After discovery, the defendants filed motions for summary judgment. MDIA asserted that there was insufficient evidence to create a genuine issue of fact with regard both to Englert's assertion that MDIA and McKeesport had entered into an agreement subsequent to the May 5, 1982, resolution and his assertion that MDIA had initiated or induced McKeesport's enactment of the resolution. MDIA also argued that count V was not properly before the court inasmuch as Englert had not appealed from the order that had dismissed it.*fn7 And, inasmuch as MDIA moved for summary judgment on all of the other counts, it maintained that the pendent state law claims should be dismissed for lack of jurisdiction. McKeesport's motion for summary judgment merely incorporated MDIA's motion by reference, though it also included an affidavit of the mayor of McKeesport as additional evidence.

Englert filed a cross-motion for partial summary judgment on liability under counts I and II, asserting in his accompanying memorandum that there were no disputed issues of material fact. In his memorandum he conceded that "if the Court grants defendant's [sic] motion for summary judgment on the Sherman Act claims and dismisses those claims . . . it would probably be inappropriate to proceed with federal adjudication of the pendent state claims."

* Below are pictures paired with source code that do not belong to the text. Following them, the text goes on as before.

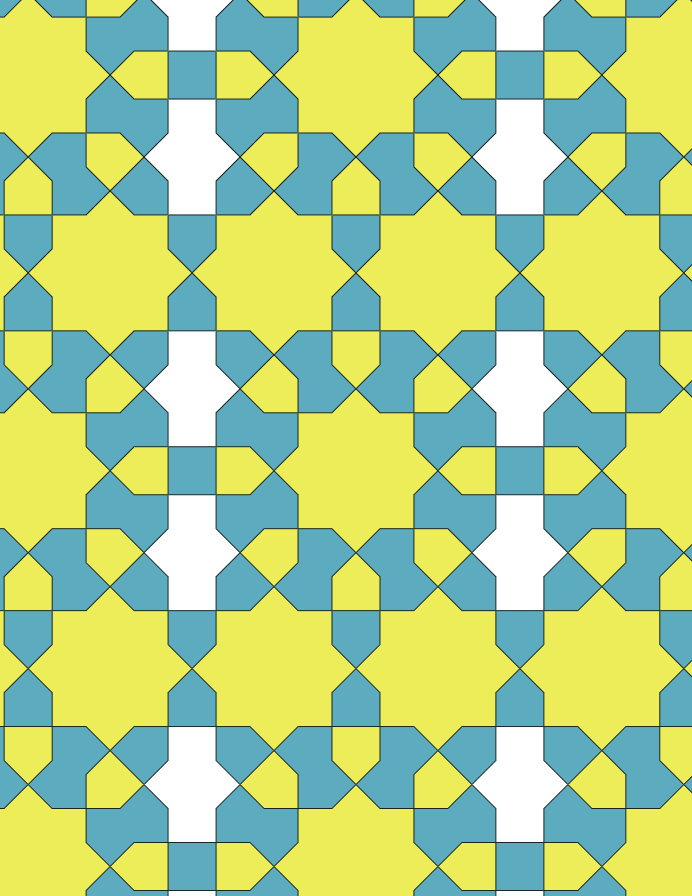
A Shadertoy shader for this pattern:

```glsl
// Eight-pointed star tiling: yellow stars and shields, white crosses, blue ground.
// Each repeat is folded by mirror symmetry to one quarter, where a few distance
// functions made of straight and 45-degree edges give the fills and thin outlines.

const vec3 YELLOW = vec3(0.93, 0.93, 0.35);
const vec3 BLUE   = vec3(0.36, 0.67, 0.75);
const vec3 WHITE  = vec3(1.0);
const vec3 INK    = vec3(0.04, 0.07, 0.05);

// Lengths are fractions of the canvas height.
const float SIDE = 0.06468;                 // half side of a star's square
const float LINE_WIDTH = 0.0010;
const vec2  STAR_CENTER = vec2(0.3973, 0.4746);

const float SQRT_HALF = 0.70711;
const float TIP  = SIDE / SQRT_HALF;        // star centre to star tip
const float BAND = TIP - SIDE;              // half width of shields and crosses
const vec2  HALF_PERIOD = vec2(2.0 * TIP, TIP + 2.0 * SIDE);

float squareDist(vec2 p, float halfSide) {
    p = abs(p);
    return max(p.x, p.y) - halfSide;
}

float diamondDist(vec2 p, float tip) {
    p = abs(p);
    return (p.x + p.y - tip) * SQRT_HALF;
}

float starDist(vec2 p) {
    return min(squareDist(p, SIDE), diamondDist(p, TIP));
}

// Shield pointing at the star tip on the x axis.
float axialShieldDist(vec2 p) {
    float body = max(p.x - TIP - SIDE, p.y - BAND);
    return max(body, (p.y - p.x + TIP) * SQRT_HALF);
}

// Shield whose square corner rests on the corner of the star.
float cornerShieldDist(vec2 p) {
    float corner = SIDE - min(p.x, p.y);
    float roof = (p.x + p.y - HALF_PERIOD.y) * SQRT_HALF;
    float flanks = (abs(p.x - p.y) - 2.0 * SIDE + TIP) * SQRT_HALF;
    return max(corner, max(roof, flanks));
}

// Upright bar with a pointed bulge on each side.
float crossDist(vec2 p) {
    p = abs(p);
    float bar = max(p.x - BAND, p.y - SIDE);
    return min(bar, diamondDist(p, 2.0 * BAND));
}

float fillCoverage(float d, float pixel) {
    return clamp(0.5 - d / pixel, 0.0, 1.0);
}

// Keeps the right weight when the line is thinner than a pixel.
float lineCoverage(float d, float pixel) {
    float overlap = (0.5 * LINE_WIDTH - abs(d)) / pixel + 0.5;
    return clamp(overlap, 0.0, min(1.0, LINE_WIDTH / pixel));
}

void mainImage(out vec4 fragColor, in vec2 fragCoord) {
    float pixel = 1.0 / iResolution.y;
    vec2 p = fragCoord * pixel - STAR_CENTER;

    // Fold the plane into one quarter of a repeat.
    p = abs(mod(p + HALF_PERIOD, 2.0 * HALF_PERIOD) - HALF_PERIOD);

    // Yellow parts: both star rows and the ring of shields.
    float stars = min(starDist(p), starDist(p - vec2(TIP, HALF_PERIOD.y)));
    float shields = min(axialShieldDist(p), axialShieldDist(p.yx));
    shields = min(shields, cornerShieldDist(p));
    float yellow = min(stars, shields);

    // White crosses stand between the columns of stars.
    float white = crossDist(p - vec2(2.0 * TIP, TIP));

    vec3 color = mix(BLUE, YELLOW, fillCoverage(yellow, pixel));
    color = mix(color, WHITE, fillCoverage(white, pixel));

    // Outlines
    float ink = max(lineCoverage(stars, pixel), lineCoverage(shields, pixel));
    ink = max(ink, lineCoverage(white, pixel));
    fragColor = vec4(mix(color, INK, ink), 1.0);
}
```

In an opinion and order dated November 3, 1988, and filed on November 4, 1988, the district court granted summary judgment for the defendants on counts I and 11.*fn8 See Englert, 698 F. Supp. 99. The court premised this result on its conclusion "that plaintiff cannot produce sufficient evidence of 'concerted activity' or willful conduct by MDIA to sustain his antitrust claims and summary judgment is therefore appropriate." Id. at 100. In addition, the court addressed the claims under the Pennsylvania constitution in count VI, stating:

the only other remaining claim is one asserted under the Pennsylvania Constitution. Defendants have sought summary judgment on this claim on various grounds and plaintiff has not opposed it. Therefore summary judgment will be granted to defendants and that claim will be dismissed with prejudice.

Id. Englert filed a timely notice of appeal from this final order.

We have jurisdiction by virtue of 28 U.S.C. § 1291 as an appeal from final judgment. The district court had subject matter jurisdiction over this action under 28 U.S.C. §§ 1331 and 1337, and 15 U.S.C. § 4. In reviewing the order for summary judgment our standard of review is plenary. Metzger by and through Metzger v. Osbeck, 841 F.2d 518, 519 (3d Cir. 1988).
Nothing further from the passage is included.